* **PROBLEM STATEMENT**
Please repeat the lines below, exactly and only, from the one that holds "257Q837 248 847" through the one that holds "262L908 245Q903 239".

* **LISTED RECORDS**
#####

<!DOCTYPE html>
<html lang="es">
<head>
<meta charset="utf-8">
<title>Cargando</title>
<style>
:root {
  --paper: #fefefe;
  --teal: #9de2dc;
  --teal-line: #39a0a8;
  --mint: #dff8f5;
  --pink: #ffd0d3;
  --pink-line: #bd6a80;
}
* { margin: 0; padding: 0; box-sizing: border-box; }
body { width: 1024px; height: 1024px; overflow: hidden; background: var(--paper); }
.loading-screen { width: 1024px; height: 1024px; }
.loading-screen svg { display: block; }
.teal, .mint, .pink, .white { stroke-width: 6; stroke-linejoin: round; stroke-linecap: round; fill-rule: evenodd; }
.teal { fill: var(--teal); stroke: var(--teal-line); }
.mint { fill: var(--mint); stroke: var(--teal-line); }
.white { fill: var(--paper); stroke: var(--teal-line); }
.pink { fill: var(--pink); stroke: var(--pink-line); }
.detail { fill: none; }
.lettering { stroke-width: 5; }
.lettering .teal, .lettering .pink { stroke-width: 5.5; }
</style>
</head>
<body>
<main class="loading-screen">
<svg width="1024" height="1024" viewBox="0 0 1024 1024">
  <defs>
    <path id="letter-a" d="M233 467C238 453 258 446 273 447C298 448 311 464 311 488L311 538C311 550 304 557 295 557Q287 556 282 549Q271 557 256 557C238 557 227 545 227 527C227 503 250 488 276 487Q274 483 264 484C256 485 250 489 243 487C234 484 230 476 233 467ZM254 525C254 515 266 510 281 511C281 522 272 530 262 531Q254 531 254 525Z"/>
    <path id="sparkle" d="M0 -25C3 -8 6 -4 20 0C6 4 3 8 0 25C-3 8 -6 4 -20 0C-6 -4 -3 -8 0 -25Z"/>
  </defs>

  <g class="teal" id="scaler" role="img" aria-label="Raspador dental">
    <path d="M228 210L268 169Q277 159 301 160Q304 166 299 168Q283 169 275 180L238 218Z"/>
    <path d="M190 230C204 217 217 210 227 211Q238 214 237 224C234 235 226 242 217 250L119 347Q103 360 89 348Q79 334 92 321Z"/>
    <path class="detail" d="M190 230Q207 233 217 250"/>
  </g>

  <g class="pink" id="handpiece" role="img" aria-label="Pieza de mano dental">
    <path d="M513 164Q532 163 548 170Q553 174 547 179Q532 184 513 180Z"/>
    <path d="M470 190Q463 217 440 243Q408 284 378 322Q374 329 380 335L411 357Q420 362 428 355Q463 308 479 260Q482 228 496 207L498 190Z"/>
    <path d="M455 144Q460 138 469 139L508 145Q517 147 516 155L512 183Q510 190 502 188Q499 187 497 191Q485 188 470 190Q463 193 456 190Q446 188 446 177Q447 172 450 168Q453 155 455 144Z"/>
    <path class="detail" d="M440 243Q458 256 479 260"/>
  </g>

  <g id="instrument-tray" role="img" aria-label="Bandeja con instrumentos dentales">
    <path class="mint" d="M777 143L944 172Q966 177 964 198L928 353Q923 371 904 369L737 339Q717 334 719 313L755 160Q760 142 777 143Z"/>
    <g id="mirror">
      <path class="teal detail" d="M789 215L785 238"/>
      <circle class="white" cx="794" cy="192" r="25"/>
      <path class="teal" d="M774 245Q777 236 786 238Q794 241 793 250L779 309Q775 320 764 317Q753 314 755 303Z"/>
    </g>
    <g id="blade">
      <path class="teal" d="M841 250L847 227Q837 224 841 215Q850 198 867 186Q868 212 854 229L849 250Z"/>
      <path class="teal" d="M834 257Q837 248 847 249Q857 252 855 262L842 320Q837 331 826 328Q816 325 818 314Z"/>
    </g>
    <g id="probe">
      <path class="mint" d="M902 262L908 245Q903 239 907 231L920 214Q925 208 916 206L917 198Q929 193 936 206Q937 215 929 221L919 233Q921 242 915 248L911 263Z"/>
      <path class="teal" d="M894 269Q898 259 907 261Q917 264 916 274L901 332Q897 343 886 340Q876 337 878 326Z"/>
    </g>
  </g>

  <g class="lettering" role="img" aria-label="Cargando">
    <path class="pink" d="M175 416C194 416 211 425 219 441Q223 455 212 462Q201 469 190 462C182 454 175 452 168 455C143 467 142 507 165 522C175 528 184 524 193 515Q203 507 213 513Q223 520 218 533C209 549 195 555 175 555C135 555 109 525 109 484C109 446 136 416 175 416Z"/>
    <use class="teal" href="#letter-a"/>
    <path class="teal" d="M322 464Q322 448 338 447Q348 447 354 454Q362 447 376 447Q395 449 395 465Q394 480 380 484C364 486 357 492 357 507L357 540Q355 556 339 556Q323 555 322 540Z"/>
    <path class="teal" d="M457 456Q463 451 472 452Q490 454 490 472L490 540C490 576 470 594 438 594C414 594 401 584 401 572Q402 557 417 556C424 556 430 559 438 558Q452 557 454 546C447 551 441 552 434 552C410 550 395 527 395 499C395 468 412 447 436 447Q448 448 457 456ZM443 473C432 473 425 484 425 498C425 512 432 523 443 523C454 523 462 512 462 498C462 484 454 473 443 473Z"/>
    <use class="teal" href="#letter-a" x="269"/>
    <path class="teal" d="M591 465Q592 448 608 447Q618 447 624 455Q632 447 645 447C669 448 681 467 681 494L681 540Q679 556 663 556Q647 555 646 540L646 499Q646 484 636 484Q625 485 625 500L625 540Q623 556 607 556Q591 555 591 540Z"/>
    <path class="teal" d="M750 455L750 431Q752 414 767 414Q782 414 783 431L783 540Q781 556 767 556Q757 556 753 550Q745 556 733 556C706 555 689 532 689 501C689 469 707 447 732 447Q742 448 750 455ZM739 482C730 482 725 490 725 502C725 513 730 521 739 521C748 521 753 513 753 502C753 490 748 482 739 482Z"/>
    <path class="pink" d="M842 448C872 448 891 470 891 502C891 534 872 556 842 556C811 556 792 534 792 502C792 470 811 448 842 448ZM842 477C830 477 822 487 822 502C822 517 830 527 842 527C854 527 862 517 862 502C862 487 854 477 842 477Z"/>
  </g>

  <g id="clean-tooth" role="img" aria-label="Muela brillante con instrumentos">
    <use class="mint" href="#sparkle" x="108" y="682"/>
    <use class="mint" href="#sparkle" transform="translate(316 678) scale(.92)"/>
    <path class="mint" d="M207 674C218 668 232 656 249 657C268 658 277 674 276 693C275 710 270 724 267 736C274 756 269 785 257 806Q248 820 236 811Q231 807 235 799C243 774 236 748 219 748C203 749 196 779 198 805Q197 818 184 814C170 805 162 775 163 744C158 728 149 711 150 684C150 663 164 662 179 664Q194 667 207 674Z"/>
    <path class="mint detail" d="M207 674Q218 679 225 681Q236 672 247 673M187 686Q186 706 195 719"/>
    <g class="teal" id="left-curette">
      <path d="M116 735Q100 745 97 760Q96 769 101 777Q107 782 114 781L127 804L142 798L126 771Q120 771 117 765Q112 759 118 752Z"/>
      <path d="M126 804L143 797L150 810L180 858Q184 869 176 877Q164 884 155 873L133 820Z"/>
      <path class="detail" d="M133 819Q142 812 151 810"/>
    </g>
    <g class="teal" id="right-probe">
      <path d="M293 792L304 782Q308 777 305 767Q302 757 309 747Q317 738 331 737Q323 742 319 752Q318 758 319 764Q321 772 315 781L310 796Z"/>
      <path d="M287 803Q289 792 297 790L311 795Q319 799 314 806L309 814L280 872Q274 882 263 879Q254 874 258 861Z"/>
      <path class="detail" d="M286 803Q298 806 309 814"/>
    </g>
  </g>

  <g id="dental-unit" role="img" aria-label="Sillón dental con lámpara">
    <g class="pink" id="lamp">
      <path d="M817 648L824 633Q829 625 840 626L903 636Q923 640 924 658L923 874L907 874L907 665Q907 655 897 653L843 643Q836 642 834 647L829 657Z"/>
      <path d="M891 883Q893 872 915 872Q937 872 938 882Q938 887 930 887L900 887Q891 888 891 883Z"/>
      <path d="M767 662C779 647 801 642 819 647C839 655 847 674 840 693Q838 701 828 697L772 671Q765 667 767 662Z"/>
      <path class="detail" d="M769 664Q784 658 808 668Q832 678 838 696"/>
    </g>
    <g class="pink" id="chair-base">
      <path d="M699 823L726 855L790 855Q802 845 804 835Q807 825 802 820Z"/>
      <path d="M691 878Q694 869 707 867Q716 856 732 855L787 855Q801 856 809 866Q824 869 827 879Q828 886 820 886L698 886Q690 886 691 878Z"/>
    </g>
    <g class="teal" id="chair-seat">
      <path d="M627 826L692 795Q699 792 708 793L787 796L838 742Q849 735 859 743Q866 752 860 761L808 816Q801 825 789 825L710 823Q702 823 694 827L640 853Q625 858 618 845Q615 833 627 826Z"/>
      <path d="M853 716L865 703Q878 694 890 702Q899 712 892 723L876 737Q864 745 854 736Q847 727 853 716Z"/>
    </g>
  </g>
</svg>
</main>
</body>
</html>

#####

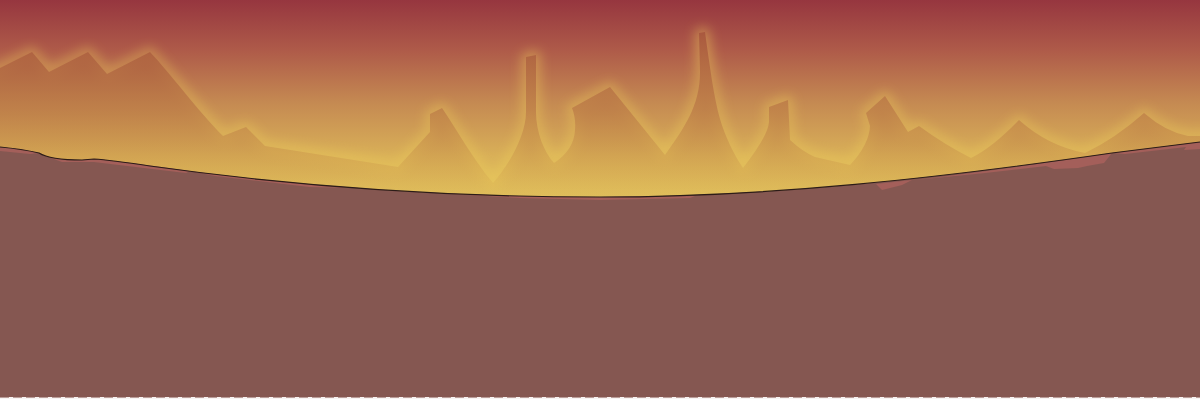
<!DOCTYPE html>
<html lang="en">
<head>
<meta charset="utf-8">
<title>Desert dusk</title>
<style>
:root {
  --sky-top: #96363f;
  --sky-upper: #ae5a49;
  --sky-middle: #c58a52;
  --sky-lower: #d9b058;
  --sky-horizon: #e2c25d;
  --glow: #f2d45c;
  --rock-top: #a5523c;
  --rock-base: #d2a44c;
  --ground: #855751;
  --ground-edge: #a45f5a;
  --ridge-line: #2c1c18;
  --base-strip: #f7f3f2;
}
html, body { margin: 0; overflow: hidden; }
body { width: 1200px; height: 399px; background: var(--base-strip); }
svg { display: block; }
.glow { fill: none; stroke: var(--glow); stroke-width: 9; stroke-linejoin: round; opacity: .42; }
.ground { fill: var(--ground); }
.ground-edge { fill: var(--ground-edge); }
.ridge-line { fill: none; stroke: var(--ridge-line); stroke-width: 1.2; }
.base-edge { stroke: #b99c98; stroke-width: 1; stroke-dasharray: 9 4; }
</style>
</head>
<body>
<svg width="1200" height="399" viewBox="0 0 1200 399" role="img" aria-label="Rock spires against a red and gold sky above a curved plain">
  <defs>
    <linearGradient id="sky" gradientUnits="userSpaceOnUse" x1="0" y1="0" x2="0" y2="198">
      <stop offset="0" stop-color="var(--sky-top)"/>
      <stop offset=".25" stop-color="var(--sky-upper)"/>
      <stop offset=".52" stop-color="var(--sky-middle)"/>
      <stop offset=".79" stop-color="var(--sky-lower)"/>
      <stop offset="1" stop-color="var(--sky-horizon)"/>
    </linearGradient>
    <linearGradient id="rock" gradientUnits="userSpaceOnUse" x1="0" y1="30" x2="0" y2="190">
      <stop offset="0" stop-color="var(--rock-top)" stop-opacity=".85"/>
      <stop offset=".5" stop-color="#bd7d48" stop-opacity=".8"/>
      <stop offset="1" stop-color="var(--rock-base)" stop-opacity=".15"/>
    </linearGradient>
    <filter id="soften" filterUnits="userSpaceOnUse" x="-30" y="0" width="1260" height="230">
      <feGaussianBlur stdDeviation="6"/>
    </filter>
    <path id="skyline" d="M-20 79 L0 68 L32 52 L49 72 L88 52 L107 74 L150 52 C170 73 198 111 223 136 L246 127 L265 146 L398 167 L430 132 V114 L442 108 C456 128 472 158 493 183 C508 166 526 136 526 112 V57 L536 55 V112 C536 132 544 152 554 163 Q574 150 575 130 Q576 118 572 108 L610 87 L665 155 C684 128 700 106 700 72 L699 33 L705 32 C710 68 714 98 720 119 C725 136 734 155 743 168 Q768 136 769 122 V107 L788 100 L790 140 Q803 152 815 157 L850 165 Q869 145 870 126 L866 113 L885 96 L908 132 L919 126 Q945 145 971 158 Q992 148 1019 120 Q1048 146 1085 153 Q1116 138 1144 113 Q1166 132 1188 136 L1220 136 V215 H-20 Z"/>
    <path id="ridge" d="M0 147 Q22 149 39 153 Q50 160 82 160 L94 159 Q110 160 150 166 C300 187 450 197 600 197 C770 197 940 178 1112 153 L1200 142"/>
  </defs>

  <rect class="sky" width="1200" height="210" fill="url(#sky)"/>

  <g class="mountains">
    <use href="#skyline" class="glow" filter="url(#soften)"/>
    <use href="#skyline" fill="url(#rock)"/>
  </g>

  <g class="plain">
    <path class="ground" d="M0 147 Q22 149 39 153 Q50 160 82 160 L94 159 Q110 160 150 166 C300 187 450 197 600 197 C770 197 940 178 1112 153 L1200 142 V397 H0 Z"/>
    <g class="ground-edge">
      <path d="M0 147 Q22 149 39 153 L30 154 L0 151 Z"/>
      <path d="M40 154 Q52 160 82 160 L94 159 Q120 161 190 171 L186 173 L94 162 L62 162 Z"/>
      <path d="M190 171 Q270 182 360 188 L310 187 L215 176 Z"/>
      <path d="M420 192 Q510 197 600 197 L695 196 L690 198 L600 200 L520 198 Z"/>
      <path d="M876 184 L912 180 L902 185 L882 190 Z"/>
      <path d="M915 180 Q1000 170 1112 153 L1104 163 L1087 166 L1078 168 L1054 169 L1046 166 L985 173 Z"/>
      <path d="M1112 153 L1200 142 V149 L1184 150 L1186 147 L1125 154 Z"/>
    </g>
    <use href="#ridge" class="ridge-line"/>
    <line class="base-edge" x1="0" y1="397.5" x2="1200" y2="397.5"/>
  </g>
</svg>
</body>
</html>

#####

* **OUTPUT BELOW**
      <path class="teal" d="M834 257Q837 248 847 249Q857 252 855 262L842 320Q837 331 826 328Q816 325 818 314Z"/>
    </g>
    <g id="probe">
      <path class="mint" d="M902 262L908 245Q903 239 907 231L920 214Q925 208 916 206L917 198Q929 193 936 206Q937 215 929 221L919 233Q921 242 915 248L911 263Z"/>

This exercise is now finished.